> [Records from a data source]:
↓↓↓

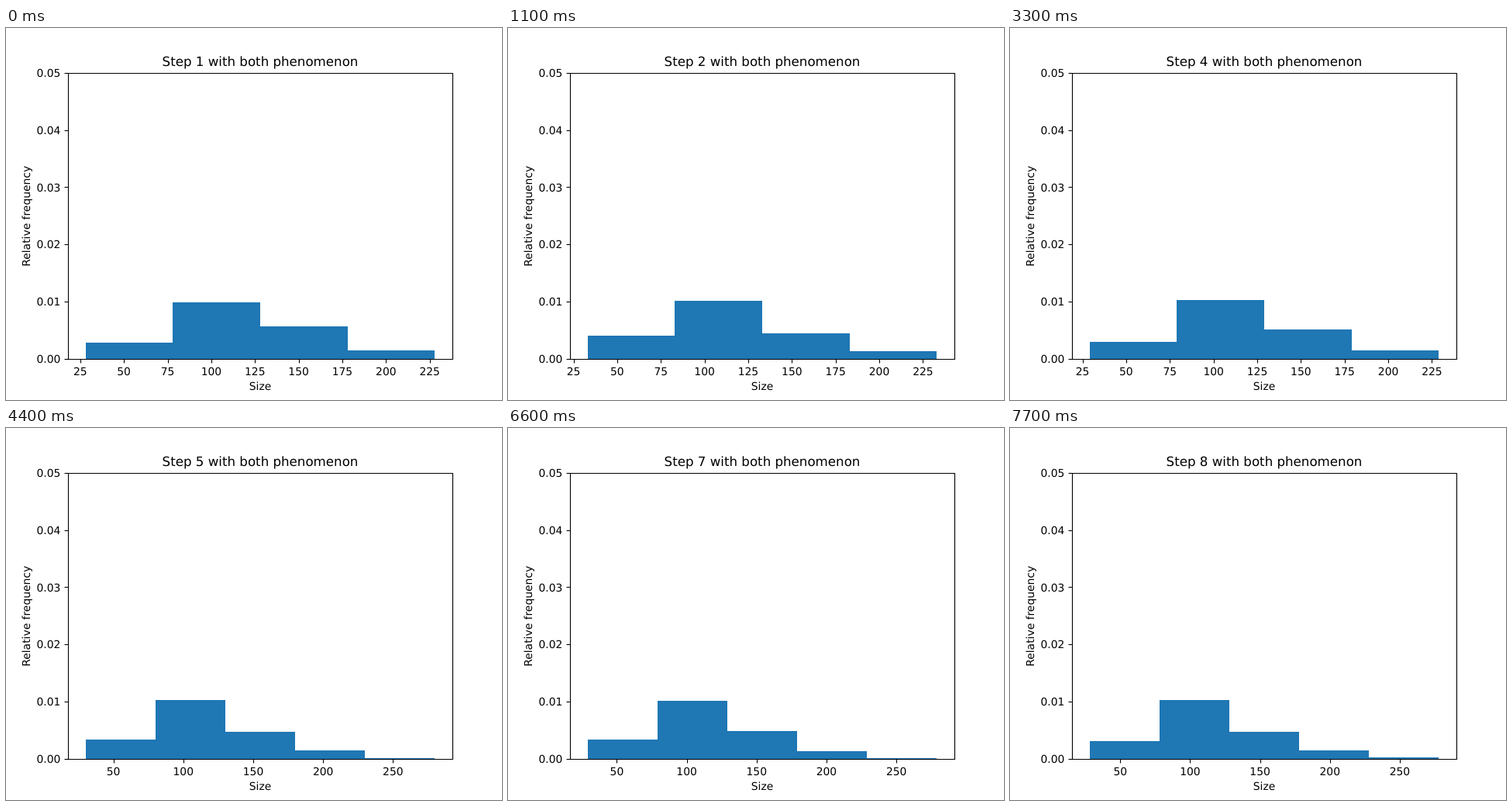
These frames come from a looping animation (640 px wide and 480 px high, 8000 ms). An HTML page:

```html
<!DOCTYPE html>
<html lang="en">
<head>
<meta charset="utf-8">
<title>Size histogram</title>
<style>
html, body { margin: 0; width: 100%; height: 100%; overflow: hidden; background: #fff; }
svg { display: block; width: 640px; height: 480px; }
text { font: 13.889px "DejaVu Sans", sans-serif; text-rendering: geometricPrecision; text-anchor: middle; }
#title { font-size: 16.667px; }
#yAxis text { text-anchor: end; }
path { fill: none; stroke: #000; stroke-width: 1.11; }
#bars rect { fill: #1f77b4; }
</style>
</head>
<body>
<svg viewBox="0 0 640 480">
  <g id="bars"></g>
  <g id="xAxis"></g>
  <g id="yAxis"></g>
  <path d="M80.5 58.5H576.5V427.5H80.5Z"/>
  <text id="title" x="328" y="49"></text>
  <text x="328" y="467">Size</text>
  <text transform="translate(31 242.8) rotate(-90)">Relative frequency</text>
</svg>
<script>
const STEP_MS = 1100, LOOP_MS = 8000;
const BASE = 427, BIN = 50;
const PLOT_LEFT = 102.545, PLOT_WIDTH = 450.909;

// Each step: lower edge of the first bin, then bar heights in pixels.
const steps = [
  [28, [21, 73, 42, 11]],
  [33, [30, 75, 33, 10]],
  [33, [27, 76, 33, 11, 0, 0]],
  [29, [22, 76, 38, 11]],
  [30, [25, 76, 35, 11, 1]],
  [34, [33, 74, 31, 9]],
  [29, [25, 75, 36, 10, 1]],
  [28, [23, 76, 35, 11, 2]]
];

const $ = id => document.getElementById(id);
const label = (x, y, s) => `<text x="${x}" y="${y}">${s}</text>`;

function yAxis() {
  let out = "";
  for (let i = 0; i <= 5; i++) {
    const y = 427.2 - i * 73.92;
    out += `<path d="M75.5 ${Math.round(y) + 0.5}H80.5"/>`;
    out += label(70.3, Math.round(y + 5.1), (i / 100).toFixed(2));
  }
  return out;
}

function draw(index) {
  const [start, heights] = steps[index];
  const span = heights.length * BIN;
  const toX = v => PLOT_LEFT + (v - start) / span * PLOT_WIDTH;

  $("title").textContent = `Step ${index + 1} with both phenomenon`;

  $("bars").innerHTML = heights.map((h, i) => {
    const x = Math.round(toX(start + i * BIN));
    const w = Math.round(toX(start + (i + 1) * BIN)) - x;
    return `<rect x="${x}" y="${BASE - h}" width="${w}" height="${h}"/>`;
  }).join("");

  const gap = span > 200 ? 50 : 25, margin = span * 0.05;
  let ticks = "";
  for (let v = Math.ceil((start - margin) / gap) * gap; v <= start + span + margin; v += gap) {
    const x = toX(v);
    ticks += `<path d="M${Math.round(x) + 0.5} 427.5V432.5"/>` + label(x.toFixed(2), 448, v);
  }
  $("xAxis").innerHTML = ticks;
}

$("yAxis").innerHTML = yAxis();

let shown = -1;
const origin = performance.now();

function tick() {
  const t = (performance.now() - origin) % LOOP_MS;
  const index = Math.floor(t / STEP_MS);
  if (index !== shown) draw(shown = index);
  requestAnimationFrame(tick);
}
tick();
</script>
</body>
</html>
```
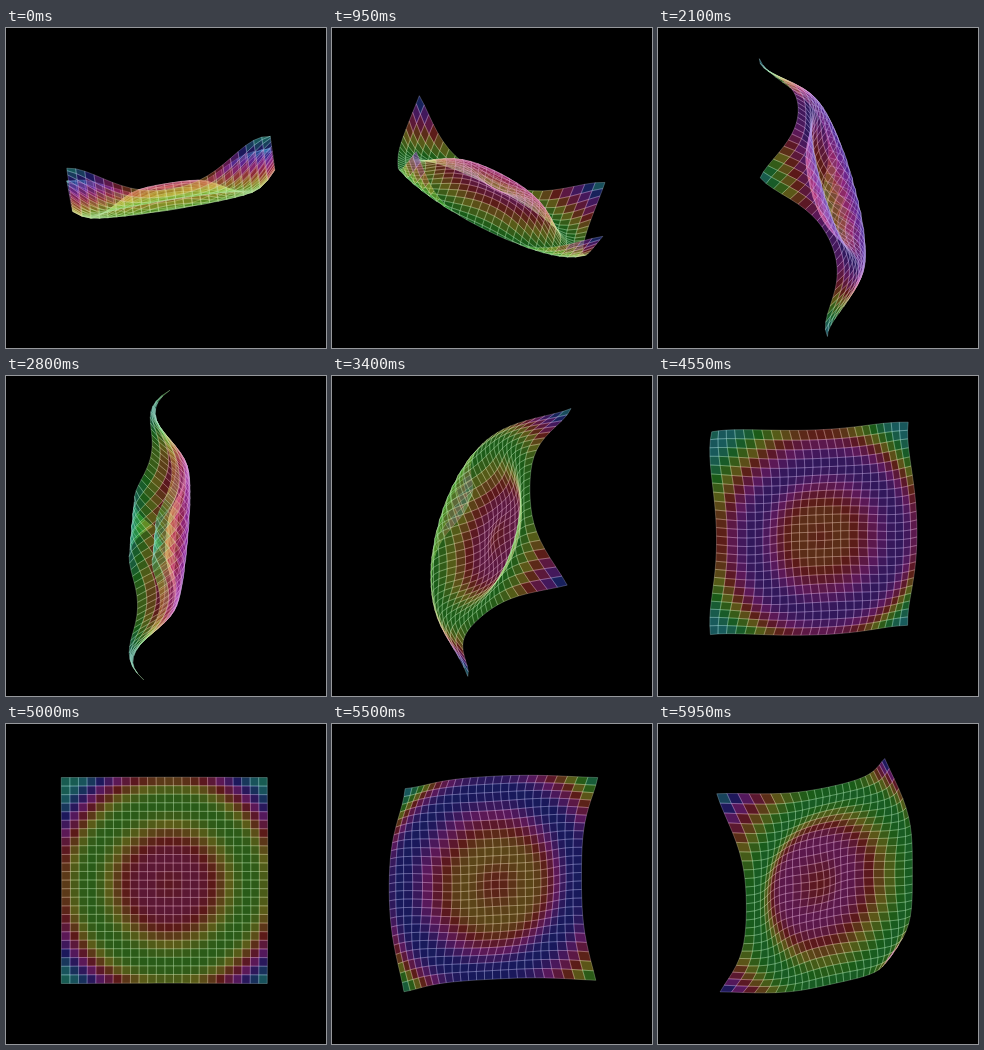
Animation, 320 px wide and 320 px high, one loop 6 s. Source, as an HTML page with a canvas:

```html
<!DOCTYPE html>
<html lang="en">
<head>
<meta charset="utf-8">
<title>Rippling mesh</title>
<style>
html, body { margin: 0; width: 100%; height: 100%; overflow: hidden; background: #000; }
canvas { display: block; }
</style>
</head>
<body>
<canvas id="stage" width="320" height="320"></canvas>
<script>
const ctx = document.getElementById('stage').getContext('2d');
const LOOP = 6000, STEP = 50;
const POINTS = 25, RADIUS = 103;
const CENTER = { x: 163, y: 160.5 };

// Grid index to a coordinate of about -1 to 1; the grid sits half a cell off centre
const coord = i => (2 * i - POINTS) / (POINTS - 1);

// Radial wave whose amplitude grows with distance
function height(x, y, phase) {
  const r = Math.hypot(x, y);
  return 0.215 * r * Math.sin(5 * r - phase);
}

// Turn about the vertical axis (b), then the horizontal axis (a)
function makeProjector(a, b) {
  const ca = Math.cos(a), sa = Math.sin(a), cb = Math.cos(b), sb = Math.sin(b);
  return (x, y, z) => {
    const depth = z * cb - x * sb;
    return {
      x: CENTER.x + RADIUS * (x * cb + z * sb),
      y: CENTER.y + RADIUS * (y * ca - depth * sa),
      z
    };
  };
}

function drawCell(corners) {
  const z = corners.reduce((sum, p) => sum + p.z, 0) / 4;
  const hue = (z * 660 + 720) % 360;
  ctx.beginPath();
  corners.forEach(p => ctx.lineTo(p.x, p.y));
  ctx.closePath();
  ctx.fillStyle = `hsla(${hue}, 58%, 50%, 0.45)`;
  ctx.fill();
  ctx.strokeStyle = `hsla(${hue}, 55%, 82%, 0.45)`;
  ctx.stroke();
}

function draw(ms) {
  const t = ms / 1000;
  const project = makeProjector(1.635 - 0.325 * t, -3.3 + 0.663 * t);
  const phase = 2 + 7.56 * t;

  const rows = [];
  for (let j = 0; j < POINTS; j++) {
    const row = [];
    for (let i = 0; i < POINTS; i++) {
      const x = coord(i), y = coord(j);
      row.push(project(x, y, height(x, y, phase)));
    }
    rows.push(row);
  }

  ctx.fillStyle = '#000';
  ctx.fillRect(0, 0, 320, 320);
  ctx.lineWidth = 0.65;
  ctx.lineJoin = 'round';
  for (let j = 0; j < POINTS - 1; j++) {
    for (let i = 0; i < POINTS - 1; i++) {
      drawCell([rows[j][i], rows[j][i + 1], rows[j + 1][i + 1], rows[j + 1][i]]);
    }
  }
}

const start = performance.now();
function tick() {
  const ms = (performance.now() - start) % LOOP;
  draw(Math.floor(ms / STEP) * STEP);
  requestAnimationFrame(tick);
}
tick();
</script>
</body>
</html>
```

↑↑↑

> [TRY IT]: Search the lines above for the string "block" and copy each line that has it.

> [EXPECTED ANSWER]:
svg { display: block; width: 640px; height: 480px; }
canvas { display: block; }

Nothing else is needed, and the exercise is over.